TASK OBJECTIVE
Would you copy the listing below exactly, keeping the pictures out?

######

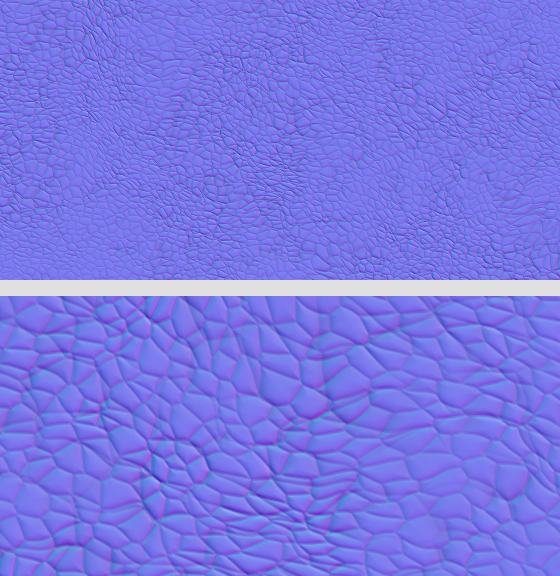
Top, the full canvas; bottom, a detail of the centre.
A Shadertoy shader for this texture map:

```glsl
// Tangent-space normal map of grained leather. A height field of slanted,
// warped Voronoi pebbles separated by creases is differentiated, and its
// slope is encoded around a flat violet-blue with darker crease bottoms.

#define FLAT_COLOR   vec3(0.488, 0.482, 0.944)
#define CREASE_SHADE vec3(0.058, 0.060, 0.100)
#define PEBBLE_FREQ  vec2(29.0, 41.0)
#define FOLD_FREQ    vec2(12.0, 19.0)
#define SLANT        -0.30
#define CREASE_WIDTH 0.15
#define RELIEF       0.00095
#define SAMPLE_STEP  0.0019
#define WARP         0.016
#define GRAIN        0.08

vec2 hash2(vec2 p) {
    vec3 q = fract(p.xyx * vec3(0.1031, 0.1030, 0.0973));
    q += dot(q, q.yzx + 33.33);
    return fract((q.xx + q.yz) * q.zy);
}

float valueNoise(vec2 p) {
    vec2 i = floor(p), f = fract(p);
    f = f * f * (3.0 - 2.0 * f);
    float low  = mix(hash2(i).x, hash2(i + vec2(1, 0)).x, f.x);
    float high = mix(hash2(i + vec2(0, 1)).x, hash2(i + vec2(1, 1)).x, f.x);
    return mix(low, high, f.y);
}

// Distance to the nearest border between Voronoi cells, in cell units
float borderDistance(vec2 p) {
    vec2 cell = floor(p), f = fract(p);
    vec2 sites[9];
    vec2 nearest = vec2(9.0);
    for (int i = 0; i < 9; i++) {
        vec2 o = vec2(i % 3 - 1, i / 3 - 1);
        sites[i] = o + 0.5 + 0.86 * (hash2(cell + o) - 0.5) - f;
        if (dot(sites[i], sites[i]) < dot(nearest, nearest)) nearest = sites[i];
    }
    float d = 1.0;
    for (int i = 0; i < 9; i++) {
        vec2 across = sites[i] - nearest;
        float span = length(across);
        if (span > 0.001) d = min(d, dot(0.5 * (sites[i] + nearest), across / span));
    }
    return max(d, 0.0);
}

// Crease depth: 0 on top of a pebble, about 1 at the bottom of a crease
float creaseDepth(vec2 p) {
    // Bend the grain direction broadly, then ruffle the borders
    vec2 bend = vec2(valueNoise(p * 4.0 + 7.0), valueNoise(p * 4.0 + 31.0)) - 0.5;
    vec2 ruffle = vec2(valueNoise(p * 24.0 + 3.0), valueNoise(p * 24.0 + 57.0)) - 0.5;
    vec2 q = p + 0.09 * bend + WARP * ruffle;
    float c = cos(SLANT), s = sin(SLANT);
    q = vec2(c * q.x + s * q.y, c * q.y - s * q.x) + 5.0;

    // Broad patches and local changes of crease strength
    float patches = valueNoise(p * 3.0 + 11.0);
    float local = valueNoise(p * 19.0 + 83.0);
    float pebbles = exp(-borderDistance(q * PEBBLE_FREQ) / CREASE_WIDTH);
    float folds = exp(-borderDistance(q * FOLD_FREQ + 40.0) / (0.45 * CREASE_WIDTH));
    return pebbles * (0.25 + 0.45 * patches + 0.5 * local)
         + folds * 0.75 * smoothstep(0.2, 0.8, 0.5 * (patches + local));
}

float height(vec2 p) {
    return GRAIN * valueNoise(p * 110.0) - creaseDepth(p);
}

void mainImage(out vec4 fragColor, in vec2 fragCoord) {
    vec2 p = fragCoord / iResolution.y;
    vec2 e = vec2(SAMPLE_STEP, 0.0);

    // Normal tilt from central differences
    vec2 tilt = vec2(height(p - e.xy) - height(p + e.xy),
                     height(p - e.yx) - height(p + e.yx));
    tilt *= RELIEF / (2.0 * SAMPLE_STEP);

    // Encode the tilt in red and green, shade the creases
    vec3 color = FLAT_COLOR + vec3(tilt, 0.25 * (tilt.x + tilt.y));
    color -= CREASE_SHADE * min(creaseDepth(p), 1.3);
    fragColor = vec4(clamp(color, 0.0, 1.0), 1.0);
}
```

######

FINISHED EXERCISE
Top, the full canvas; bottom, a detail of the centre.
A Shadertoy shader for this texture map:

```glsl
// Tangent-space normal map of grained leather. A height field of slanted,
// warped Voronoi pebbles separated by creases is differentiated, and its
// slope is encoded around a flat violet-blue with darker crease bottoms.

#define FLAT_COLOR   vec3(0.488, 0.482, 0.944)
#define CREASE_SHADE vec3(0.058, 0.060, 0.100)
#define PEBBLE_FREQ  vec2(29.0, 41.0)
#define FOLD_FREQ    vec2(12.0, 19.0)
#define SLANT        -0.30
#define CREASE_WIDTH 0.15
#define RELIEF       0.00095
#define SAMPLE_STEP  0.0019
#define WARP         0.016
#define GRAIN        0.08

vec2 hash2(vec2 p) {
    vec3 q = fract(p.xyx * vec3(0.1031, 0.1030, 0.0973));
    q += dot(q, q.yzx + 33.33);
    return fract((q.xx + q.yz) * q.zy);
}

float valueNoise(vec2 p) {
    vec2 i = floor(p), f = fract(p);
    f = f * f * (3.0 - 2.0 * f);
    float low  = mix(hash2(i).x, hash2(i + vec2(1, 0)).x, f.x);
    float high = mix(hash2(i + vec2(0, 1)).x, hash2(i + vec2(1, 1)).x, f.x);
    return mix(low, high, f.y);
}

// Distance to the nearest border between Voronoi cells, in cell units
float borderDistance(vec2 p) {
    vec2 cell = floor(p), f = fract(p);
    vec2 sites[9];
    vec2 nearest = vec2(9.0);
    for (int i = 0; i < 9; i++) {
        vec2 o = vec2(i % 3 - 1, i / 3 - 1);
        sites[i] = o + 0.5 + 0.86 * (hash2(cell + o) - 0.5) - f;
        if (dot(sites[i], sites[i]) < dot(nearest, nearest)) nearest = sites[i];
    }
    float d = 1.0;
    for (int i = 0; i < 9; i++) {
        vec2 across = sites[i] - nearest;
        float span = length(across);
        if (span > 0.001) d = min(d, dot(0.5 * (sites[i] + nearest), across / span));
    }
    return max(d, 0.0);
}

// Crease depth: 0 on top of a pebble, about 1 at the bottom of a crease
float creaseDepth(vec2 p) {
    // Bend the grain direction broadly, then ruffle the borders
    vec2 bend = vec2(valueNoise(p * 4.0 + 7.0), valueNoise(p * 4.0 + 31.0)) - 0.5;
    vec2 ruffle = vec2(valueNoise(p * 24.0 + 3.0), valueNoise(p * 24.0 + 57.0)) - 0.5;
    vec2 q = p + 0.09 * bend + WARP * ruffle;
    float c = cos(SLANT), s = sin(SLANT);
    q = vec2(c * q.x + s * q.y, c * q.y - s * q.x) + 5.0;

    // Broad patches and local changes of crease strength
    float patches = valueNoise(p * 3.0 + 11.0);
    float local = valueNoise(p * 19.0 + 83.0);
    float pebbles = exp(-borderDistance(q * PEBBLE_FREQ) / CREASE_WIDTH);
    float folds = exp(-borderDistance(q * FOLD_FREQ + 40.0) / (0.45 * CREASE_WIDTH));
    return pebbles * (0.25 + 0.45 * patches + 0.5 * local)
         + folds * 0.75 * smoothstep(0.2, 0.8, 0.5 * (patches + local));
}

float height(vec2 p) {
    return GRAIN * valueNoise(p * 110.0) - creaseDepth(p);
}

void mainImage(out vec4 fragColor, in vec2 fragCoord) {
    vec2 p = fragCoord / iResolution.y;
    vec2 e = vec2(SAMPLE_STEP, 0.0);

    // Normal tilt from central differences
    vec2 tilt = vec2(height(p - e.xy) - height(p + e.xy),
                     height(p - e.yx) - height(p + e.yx));
    tilt *= RELIEF / (2.0 * SAMPLE_STEP);

    // Encode the tilt in red and green, shade the creases
    vec3 color = FLAT_COLOR + vec3(tilt, 0.25 * (tilt.x + tilt.y));
    color -= CREASE_SHADE * min(creaseDepth(p), 1.3);
    fragColor = vec4(clamp(color, 0.0, 1.0), 1.0);
}
```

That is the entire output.